Task details -> Copy each entry precisely as written, and do not carry over the pictures.

Source texts of formatted documents ->
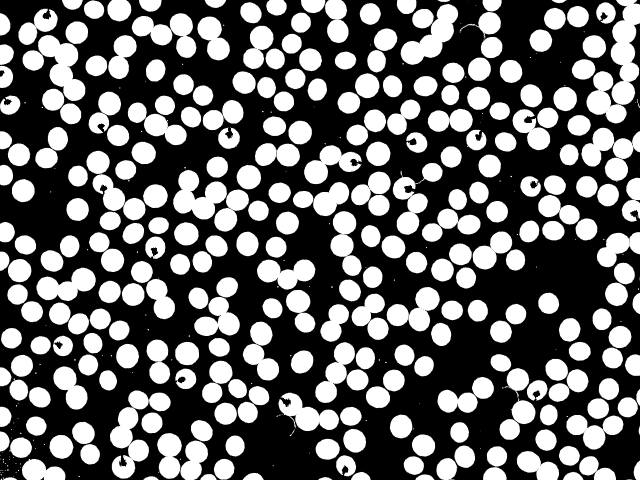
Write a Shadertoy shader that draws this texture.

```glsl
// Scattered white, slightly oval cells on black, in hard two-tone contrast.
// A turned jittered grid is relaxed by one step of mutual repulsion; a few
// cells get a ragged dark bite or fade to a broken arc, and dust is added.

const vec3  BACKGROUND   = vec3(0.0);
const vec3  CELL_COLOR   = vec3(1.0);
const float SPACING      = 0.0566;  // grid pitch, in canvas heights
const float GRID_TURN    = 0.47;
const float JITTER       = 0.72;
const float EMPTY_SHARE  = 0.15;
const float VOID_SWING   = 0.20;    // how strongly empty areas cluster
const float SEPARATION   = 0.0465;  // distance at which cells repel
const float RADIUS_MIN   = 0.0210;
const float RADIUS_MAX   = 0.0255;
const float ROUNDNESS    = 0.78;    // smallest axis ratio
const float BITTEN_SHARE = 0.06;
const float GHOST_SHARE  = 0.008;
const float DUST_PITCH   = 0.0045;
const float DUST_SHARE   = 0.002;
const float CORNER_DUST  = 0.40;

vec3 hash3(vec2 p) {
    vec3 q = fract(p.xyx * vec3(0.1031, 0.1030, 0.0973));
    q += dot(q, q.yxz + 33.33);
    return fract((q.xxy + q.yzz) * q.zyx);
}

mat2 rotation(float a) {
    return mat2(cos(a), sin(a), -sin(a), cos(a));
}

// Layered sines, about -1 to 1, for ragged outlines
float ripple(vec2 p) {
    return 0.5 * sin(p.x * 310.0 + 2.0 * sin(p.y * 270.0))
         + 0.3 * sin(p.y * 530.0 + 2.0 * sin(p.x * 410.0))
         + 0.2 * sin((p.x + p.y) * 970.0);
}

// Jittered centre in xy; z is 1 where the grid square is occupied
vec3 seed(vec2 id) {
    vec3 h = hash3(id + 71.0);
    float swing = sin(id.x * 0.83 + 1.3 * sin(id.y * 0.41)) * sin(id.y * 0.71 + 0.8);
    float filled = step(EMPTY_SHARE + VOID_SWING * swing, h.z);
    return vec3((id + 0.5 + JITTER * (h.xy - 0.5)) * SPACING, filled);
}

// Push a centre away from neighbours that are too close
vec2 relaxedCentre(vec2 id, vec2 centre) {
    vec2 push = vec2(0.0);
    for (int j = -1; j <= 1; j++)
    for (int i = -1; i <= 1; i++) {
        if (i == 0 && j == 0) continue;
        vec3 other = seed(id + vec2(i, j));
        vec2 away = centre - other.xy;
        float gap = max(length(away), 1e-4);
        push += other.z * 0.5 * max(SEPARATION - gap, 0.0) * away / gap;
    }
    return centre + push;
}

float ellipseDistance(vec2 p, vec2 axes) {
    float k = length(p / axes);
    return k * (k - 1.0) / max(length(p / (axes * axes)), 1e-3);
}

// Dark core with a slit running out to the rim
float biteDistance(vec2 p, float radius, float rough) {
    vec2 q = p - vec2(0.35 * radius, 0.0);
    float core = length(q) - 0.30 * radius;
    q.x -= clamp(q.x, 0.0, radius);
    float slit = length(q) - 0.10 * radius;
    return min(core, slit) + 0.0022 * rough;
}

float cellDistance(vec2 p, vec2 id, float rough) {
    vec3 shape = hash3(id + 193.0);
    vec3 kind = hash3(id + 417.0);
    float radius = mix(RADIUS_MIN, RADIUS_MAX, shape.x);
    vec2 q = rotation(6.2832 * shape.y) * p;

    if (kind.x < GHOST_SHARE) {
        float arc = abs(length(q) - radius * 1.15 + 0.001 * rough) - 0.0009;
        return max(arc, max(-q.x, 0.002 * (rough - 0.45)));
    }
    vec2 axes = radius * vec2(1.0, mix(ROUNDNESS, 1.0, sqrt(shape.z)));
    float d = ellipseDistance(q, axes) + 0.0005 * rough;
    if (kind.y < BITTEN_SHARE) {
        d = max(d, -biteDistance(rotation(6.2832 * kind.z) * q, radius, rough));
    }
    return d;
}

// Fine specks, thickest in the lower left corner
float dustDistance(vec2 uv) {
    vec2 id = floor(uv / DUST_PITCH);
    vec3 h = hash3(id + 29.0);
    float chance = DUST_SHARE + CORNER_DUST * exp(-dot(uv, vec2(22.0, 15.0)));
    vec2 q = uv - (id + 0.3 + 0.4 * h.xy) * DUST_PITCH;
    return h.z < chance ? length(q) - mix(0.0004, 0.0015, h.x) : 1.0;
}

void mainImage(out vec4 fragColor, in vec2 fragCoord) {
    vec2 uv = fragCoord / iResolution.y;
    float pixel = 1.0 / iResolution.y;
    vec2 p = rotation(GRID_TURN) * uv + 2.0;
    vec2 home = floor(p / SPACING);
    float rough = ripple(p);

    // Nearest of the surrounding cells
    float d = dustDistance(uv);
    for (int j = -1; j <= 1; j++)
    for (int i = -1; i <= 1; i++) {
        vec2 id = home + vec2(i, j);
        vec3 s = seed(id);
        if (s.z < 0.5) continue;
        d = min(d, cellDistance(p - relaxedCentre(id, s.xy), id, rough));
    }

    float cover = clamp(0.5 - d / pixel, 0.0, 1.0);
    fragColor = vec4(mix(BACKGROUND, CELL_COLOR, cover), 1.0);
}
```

Solution ->
Write a Shadertoy shader that draws this texture.

```glsl
// Scattered white, slightly oval cells on black, in hard two-tone contrast.
// A turned jittered grid is relaxed by one step of mutual repulsion; a few
// cells get a ragged dark bite or fade to a broken arc, and dust is added.

const vec3  BACKGROUND   = vec3(0.0);
const vec3  CELL_COLOR   = vec3(1.0);
const float SPACING      = 0.0566;  // grid pitch, in canvas heights
const float GRID_TURN    = 0.47;
const float JITTER       = 0.72;
const float EMPTY_SHARE  = 0.15;
const float VOID_SWING   = 0.20;    // how strongly empty areas cluster
const float SEPARATION   = 0.0465;  // distance at which cells repel
const float RADIUS_MIN   = 0.0210;
const float RADIUS_MAX   = 0.0255;
const float ROUNDNESS    = 0.78;    // smallest axis ratio
const float BITTEN_SHARE = 0.06;
const float GHOST_SHARE  = 0.008;
const float DUST_PITCH   = 0.0045;
const float DUST_SHARE   = 0.002;
const float CORNER_DUST  = 0.40;

vec3 hash3(vec2 p) {
    vec3 q = fract(p.xyx * vec3(0.1031, 0.1030, 0.0973));
    q += dot(q, q.yxz + 33.33);
    return fract((q.xxy + q.yzz) * q.zyx);
}

mat2 rotation(float a) {
    return mat2(cos(a), sin(a), -sin(a), cos(a));
}

// Layered sines, about -1 to 1, for ragged outlines
float ripple(vec2 p) {
    return 0.5 * sin(p.x * 310.0 + 2.0 * sin(p.y * 270.0))
         + 0.3 * sin(p.y * 530.0 + 2.0 * sin(p.x * 410.0))
         + 0.2 * sin((p.x + p.y) * 970.0);
}

// Jittered centre in xy; z is 1 where the grid square is occupied
vec3 seed(vec2 id) {
    vec3 h = hash3(id + 71.0);
    float swing = sin(id.x * 0.83 + 1.3 * sin(id.y * 0.41)) * sin(id.y * 0.71 + 0.8);
    float filled = step(EMPTY_SHARE + VOID_SWING * swing, h.z);
    return vec3((id + 0.5 + JITTER * (h.xy - 0.5)) * SPACING, filled);
}

// Push a centre away from neighbours that are too close
vec2 relaxedCentre(vec2 id, vec2 centre) {
    vec2 push = vec2(0.0);
    for (int j = -1; j <= 1; j++)
    for (int i = -1; i <= 1; i++) {
        if (i == 0 && j == 0) continue;
        vec3 other = seed(id + vec2(i, j));
        vec2 away = centre - other.xy;
        float gap = max(length(away), 1e-4);
        push += other.z * 0.5 * max(SEPARATION - gap, 0.0) * away / gap;
    }
    return centre + push;
}

float ellipseDistance(vec2 p, vec2 axes) {
    float k = length(p / axes);
    return k * (k - 1.0) / max(length(p / (axes * axes)), 1e-3);
}

// Dark core with a slit running out to the rim
float biteDistance(vec2 p, float radius, float rough) {
    vec2 q = p - vec2(0.35 * radius, 0.0);
    float core = length(q) - 0.30 * radius;
    q.x -= clamp(q.x, 0.0, radius);
    float slit = length(q) - 0.10 * radius;
    return min(core, slit) + 0.0022 * rough;
}

float cellDistance(vec2 p, vec2 id, float rough) {
    vec3 shape = hash3(id + 193.0);
    vec3 kind = hash3(id + 417.0);
    float radius = mix(RADIUS_MIN, RADIUS_MAX, shape.x);
    vec2 q = rotation(6.2832 * shape.y) * p;

    if (kind.x < GHOST_SHARE) {
        float arc = abs(length(q) - radius * 1.15 + 0.001 * rough) - 0.0009;
        return max(arc, max(-q.x, 0.002 * (rough - 0.45)));
    }
    vec2 axes = radius * vec2(1.0, mix(ROUNDNESS, 1.0, sqrt(shape.z)));
    float d = ellipseDistance(q, axes) + 0.0005 * rough;
    if (kind.y < BITTEN_SHARE) {
        d = max(d, -biteDistance(rotation(6.2832 * kind.z) * q, radius, rough));
    }
    return d;
}

// Fine specks, thickest in the lower left corner
float dustDistance(vec2 uv) {
    vec2 id = floor(uv / DUST_PITCH);
    vec3 h = hash3(id + 29.0);
    float chance = DUST_SHARE + CORNER_DUST * exp(-dot(uv, vec2(22.0, 15.0)));
    vec2 q = uv - (id + 0.3 + 0.4 * h.xy) * DUST_PITCH;
    return h.z < chance ? length(q) - mix(0.0004, 0.0015, h.x) : 1.0;
}

void mainImage(out vec4 fragColor, in vec2 fragCoord) {
    vec2 uv = fragCoord / iResolution.y;
    float pixel = 1.0 / iResolution.y;
    vec2 p = rotation(GRID_TURN) * uv + 2.0;
    vec2 home = floor(p / SPACING);
    float rough = ripple(p);

    // Nearest of the surrounding cells
    float d = dustDistance(uv);
    for (int j = -1; j <= 1; j++)
    for (int i = -1; i <= 1; i++) {
        vec2 id = home + vec2(i, j);
        vec3 s = seed(id);
        if (s.z < 0.5) continue;
        d = min(d, cellDistance(p - relaxedCentre(id, s.xy), id, rough));
    }

    float cover = clamp(0.5 - d / pixel, 0.0, 1.0);
    fragColor = vec4(mix(BACKGROUND, CELL_COLOR, cover), 1.0);
}
```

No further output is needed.